- _Problem to work on_: In the entries below, every line with the string "class" is to be reported.

-*-

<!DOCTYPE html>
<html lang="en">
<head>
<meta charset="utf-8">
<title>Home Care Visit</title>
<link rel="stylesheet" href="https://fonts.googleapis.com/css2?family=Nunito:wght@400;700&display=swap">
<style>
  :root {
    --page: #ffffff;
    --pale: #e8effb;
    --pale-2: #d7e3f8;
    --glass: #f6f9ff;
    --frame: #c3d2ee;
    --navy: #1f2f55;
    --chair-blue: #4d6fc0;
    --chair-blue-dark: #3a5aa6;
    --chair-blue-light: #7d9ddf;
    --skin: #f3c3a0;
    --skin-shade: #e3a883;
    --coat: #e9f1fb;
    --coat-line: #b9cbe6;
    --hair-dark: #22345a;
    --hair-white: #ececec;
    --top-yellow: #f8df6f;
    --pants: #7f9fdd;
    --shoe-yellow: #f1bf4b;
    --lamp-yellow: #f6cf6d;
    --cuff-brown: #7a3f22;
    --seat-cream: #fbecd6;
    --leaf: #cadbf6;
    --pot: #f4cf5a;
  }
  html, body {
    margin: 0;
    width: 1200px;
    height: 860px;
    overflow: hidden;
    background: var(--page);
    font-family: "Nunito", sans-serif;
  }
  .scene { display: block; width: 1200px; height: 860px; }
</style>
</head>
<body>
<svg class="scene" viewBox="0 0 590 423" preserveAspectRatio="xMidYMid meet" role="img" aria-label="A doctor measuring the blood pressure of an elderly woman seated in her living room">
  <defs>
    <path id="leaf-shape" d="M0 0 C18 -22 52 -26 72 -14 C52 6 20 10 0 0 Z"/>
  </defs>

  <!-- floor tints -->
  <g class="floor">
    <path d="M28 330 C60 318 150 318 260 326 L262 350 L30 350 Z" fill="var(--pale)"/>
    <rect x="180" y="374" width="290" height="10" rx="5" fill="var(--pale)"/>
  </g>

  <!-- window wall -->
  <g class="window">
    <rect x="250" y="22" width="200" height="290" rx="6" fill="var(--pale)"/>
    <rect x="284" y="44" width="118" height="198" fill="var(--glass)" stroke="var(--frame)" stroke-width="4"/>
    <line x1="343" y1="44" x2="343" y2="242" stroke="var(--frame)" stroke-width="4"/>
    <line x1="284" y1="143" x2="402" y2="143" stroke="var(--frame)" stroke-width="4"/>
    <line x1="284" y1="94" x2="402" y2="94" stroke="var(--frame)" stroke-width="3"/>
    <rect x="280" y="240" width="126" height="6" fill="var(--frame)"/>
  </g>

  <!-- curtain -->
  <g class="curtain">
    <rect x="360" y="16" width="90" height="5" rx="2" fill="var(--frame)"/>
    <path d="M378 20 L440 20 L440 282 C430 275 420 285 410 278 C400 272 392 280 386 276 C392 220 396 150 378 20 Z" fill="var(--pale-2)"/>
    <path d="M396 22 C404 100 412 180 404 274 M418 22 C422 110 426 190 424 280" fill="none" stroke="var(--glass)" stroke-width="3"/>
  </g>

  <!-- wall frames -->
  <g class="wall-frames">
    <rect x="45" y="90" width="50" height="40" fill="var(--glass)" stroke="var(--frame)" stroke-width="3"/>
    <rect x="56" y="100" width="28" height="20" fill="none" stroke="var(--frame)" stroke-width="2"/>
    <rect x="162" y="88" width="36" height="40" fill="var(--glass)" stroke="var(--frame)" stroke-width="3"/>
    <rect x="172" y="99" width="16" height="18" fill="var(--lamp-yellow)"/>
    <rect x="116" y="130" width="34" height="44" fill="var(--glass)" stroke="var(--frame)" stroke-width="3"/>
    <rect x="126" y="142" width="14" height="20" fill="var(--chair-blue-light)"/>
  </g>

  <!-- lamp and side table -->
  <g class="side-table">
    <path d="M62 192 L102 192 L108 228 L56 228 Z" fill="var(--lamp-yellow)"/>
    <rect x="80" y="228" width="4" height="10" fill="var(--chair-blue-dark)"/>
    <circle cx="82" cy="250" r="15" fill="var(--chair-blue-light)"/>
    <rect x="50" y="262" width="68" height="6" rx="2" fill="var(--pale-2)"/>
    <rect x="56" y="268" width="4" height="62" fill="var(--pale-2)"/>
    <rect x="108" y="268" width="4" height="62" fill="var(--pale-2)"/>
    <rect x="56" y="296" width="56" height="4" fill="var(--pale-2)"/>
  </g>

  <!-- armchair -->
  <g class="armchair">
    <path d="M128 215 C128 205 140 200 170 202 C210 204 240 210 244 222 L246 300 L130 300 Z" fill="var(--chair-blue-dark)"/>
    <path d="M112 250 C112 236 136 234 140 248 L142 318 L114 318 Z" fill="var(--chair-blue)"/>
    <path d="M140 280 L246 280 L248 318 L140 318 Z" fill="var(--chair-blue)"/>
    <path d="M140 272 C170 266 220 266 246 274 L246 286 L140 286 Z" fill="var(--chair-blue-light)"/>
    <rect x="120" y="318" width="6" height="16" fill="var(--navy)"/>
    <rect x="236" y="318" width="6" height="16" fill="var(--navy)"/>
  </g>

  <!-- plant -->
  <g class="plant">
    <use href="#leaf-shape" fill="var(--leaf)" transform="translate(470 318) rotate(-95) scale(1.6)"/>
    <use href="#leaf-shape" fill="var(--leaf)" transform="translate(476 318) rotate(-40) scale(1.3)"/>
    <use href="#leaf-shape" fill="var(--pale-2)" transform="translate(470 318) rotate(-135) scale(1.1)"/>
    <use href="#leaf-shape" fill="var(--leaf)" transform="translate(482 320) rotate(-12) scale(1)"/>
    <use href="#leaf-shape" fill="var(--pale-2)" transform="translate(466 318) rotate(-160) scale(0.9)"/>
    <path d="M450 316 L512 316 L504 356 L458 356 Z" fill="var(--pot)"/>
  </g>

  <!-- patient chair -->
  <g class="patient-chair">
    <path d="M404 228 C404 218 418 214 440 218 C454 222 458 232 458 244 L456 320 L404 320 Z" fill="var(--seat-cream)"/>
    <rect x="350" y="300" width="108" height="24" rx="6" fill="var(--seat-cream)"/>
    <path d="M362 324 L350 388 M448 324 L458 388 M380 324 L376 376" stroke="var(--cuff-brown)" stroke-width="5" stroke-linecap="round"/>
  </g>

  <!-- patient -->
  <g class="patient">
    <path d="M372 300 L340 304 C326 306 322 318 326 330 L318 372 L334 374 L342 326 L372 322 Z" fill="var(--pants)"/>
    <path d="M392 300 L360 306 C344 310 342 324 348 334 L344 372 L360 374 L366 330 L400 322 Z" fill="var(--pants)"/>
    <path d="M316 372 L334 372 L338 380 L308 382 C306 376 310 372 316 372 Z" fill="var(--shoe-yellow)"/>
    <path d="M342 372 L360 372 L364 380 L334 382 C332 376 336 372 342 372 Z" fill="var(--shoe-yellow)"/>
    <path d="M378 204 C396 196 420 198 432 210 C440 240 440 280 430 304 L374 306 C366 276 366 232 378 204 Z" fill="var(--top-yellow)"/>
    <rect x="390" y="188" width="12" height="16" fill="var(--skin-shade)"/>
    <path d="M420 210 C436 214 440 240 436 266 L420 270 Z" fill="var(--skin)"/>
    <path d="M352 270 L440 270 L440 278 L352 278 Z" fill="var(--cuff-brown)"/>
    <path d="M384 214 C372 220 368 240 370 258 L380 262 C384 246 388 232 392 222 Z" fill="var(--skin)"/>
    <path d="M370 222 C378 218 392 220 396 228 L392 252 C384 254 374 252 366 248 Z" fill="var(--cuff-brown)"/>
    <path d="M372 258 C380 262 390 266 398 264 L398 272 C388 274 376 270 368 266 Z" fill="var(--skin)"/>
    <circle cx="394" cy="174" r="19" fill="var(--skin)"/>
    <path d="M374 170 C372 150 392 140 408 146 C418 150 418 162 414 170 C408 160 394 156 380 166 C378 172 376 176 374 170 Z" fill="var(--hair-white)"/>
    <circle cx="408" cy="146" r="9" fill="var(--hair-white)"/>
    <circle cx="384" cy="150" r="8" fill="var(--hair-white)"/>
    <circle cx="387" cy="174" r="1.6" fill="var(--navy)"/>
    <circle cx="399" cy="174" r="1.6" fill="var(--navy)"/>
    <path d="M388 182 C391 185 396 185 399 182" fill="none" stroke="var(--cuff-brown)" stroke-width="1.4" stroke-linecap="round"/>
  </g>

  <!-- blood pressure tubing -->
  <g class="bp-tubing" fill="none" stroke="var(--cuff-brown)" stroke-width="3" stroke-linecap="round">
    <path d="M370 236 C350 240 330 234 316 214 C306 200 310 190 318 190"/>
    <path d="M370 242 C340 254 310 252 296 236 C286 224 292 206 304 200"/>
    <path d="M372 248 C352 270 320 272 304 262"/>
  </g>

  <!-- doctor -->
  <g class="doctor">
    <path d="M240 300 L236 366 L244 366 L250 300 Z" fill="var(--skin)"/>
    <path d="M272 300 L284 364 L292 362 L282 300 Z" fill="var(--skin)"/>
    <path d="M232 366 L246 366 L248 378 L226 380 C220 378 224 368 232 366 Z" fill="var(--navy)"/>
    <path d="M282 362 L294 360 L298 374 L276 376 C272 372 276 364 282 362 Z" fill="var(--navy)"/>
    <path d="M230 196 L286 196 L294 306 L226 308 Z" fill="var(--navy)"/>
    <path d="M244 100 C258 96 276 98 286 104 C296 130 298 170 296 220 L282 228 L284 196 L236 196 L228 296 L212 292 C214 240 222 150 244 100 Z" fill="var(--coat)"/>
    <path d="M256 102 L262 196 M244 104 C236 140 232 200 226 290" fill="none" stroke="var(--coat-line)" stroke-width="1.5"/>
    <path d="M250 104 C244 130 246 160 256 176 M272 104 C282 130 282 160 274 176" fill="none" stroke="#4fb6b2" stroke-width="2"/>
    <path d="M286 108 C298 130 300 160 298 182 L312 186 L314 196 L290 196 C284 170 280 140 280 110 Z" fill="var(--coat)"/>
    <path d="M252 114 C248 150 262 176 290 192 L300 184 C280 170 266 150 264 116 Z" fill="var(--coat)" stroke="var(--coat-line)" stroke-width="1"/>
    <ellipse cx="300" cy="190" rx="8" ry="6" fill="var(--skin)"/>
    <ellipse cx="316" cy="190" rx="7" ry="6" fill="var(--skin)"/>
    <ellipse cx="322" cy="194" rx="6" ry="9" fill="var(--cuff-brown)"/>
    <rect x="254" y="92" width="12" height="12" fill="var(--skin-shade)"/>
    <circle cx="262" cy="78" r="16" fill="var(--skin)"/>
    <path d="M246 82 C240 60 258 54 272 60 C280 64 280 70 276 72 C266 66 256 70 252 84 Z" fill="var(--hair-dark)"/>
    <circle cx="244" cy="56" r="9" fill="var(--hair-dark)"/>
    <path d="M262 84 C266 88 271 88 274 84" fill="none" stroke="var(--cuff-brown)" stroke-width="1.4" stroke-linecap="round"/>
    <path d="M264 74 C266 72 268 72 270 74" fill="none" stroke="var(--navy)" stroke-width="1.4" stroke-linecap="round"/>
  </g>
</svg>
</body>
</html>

-*-

- _Solution below_:
<svg class="scene" viewBox="0 0 590 423" preserveAspectRatio="xMidYMid meet" role="img" aria-label="A doctor measuring the blood pressure of an elderly woman seated in her living room">
  <g class="floor">
  <g class="window">
  <g class="curtain">
  <g class="wall-frames">
  <g class="side-table">
  <g class="armchair">
  <g class="plant">
  <g class="patient-chair">
  <g class="patient">
  <g class="bp-tubing" fill="none" stroke="var(--cuff-brown)" stroke-width="3" stroke-linecap="round">
  <g class="doctor">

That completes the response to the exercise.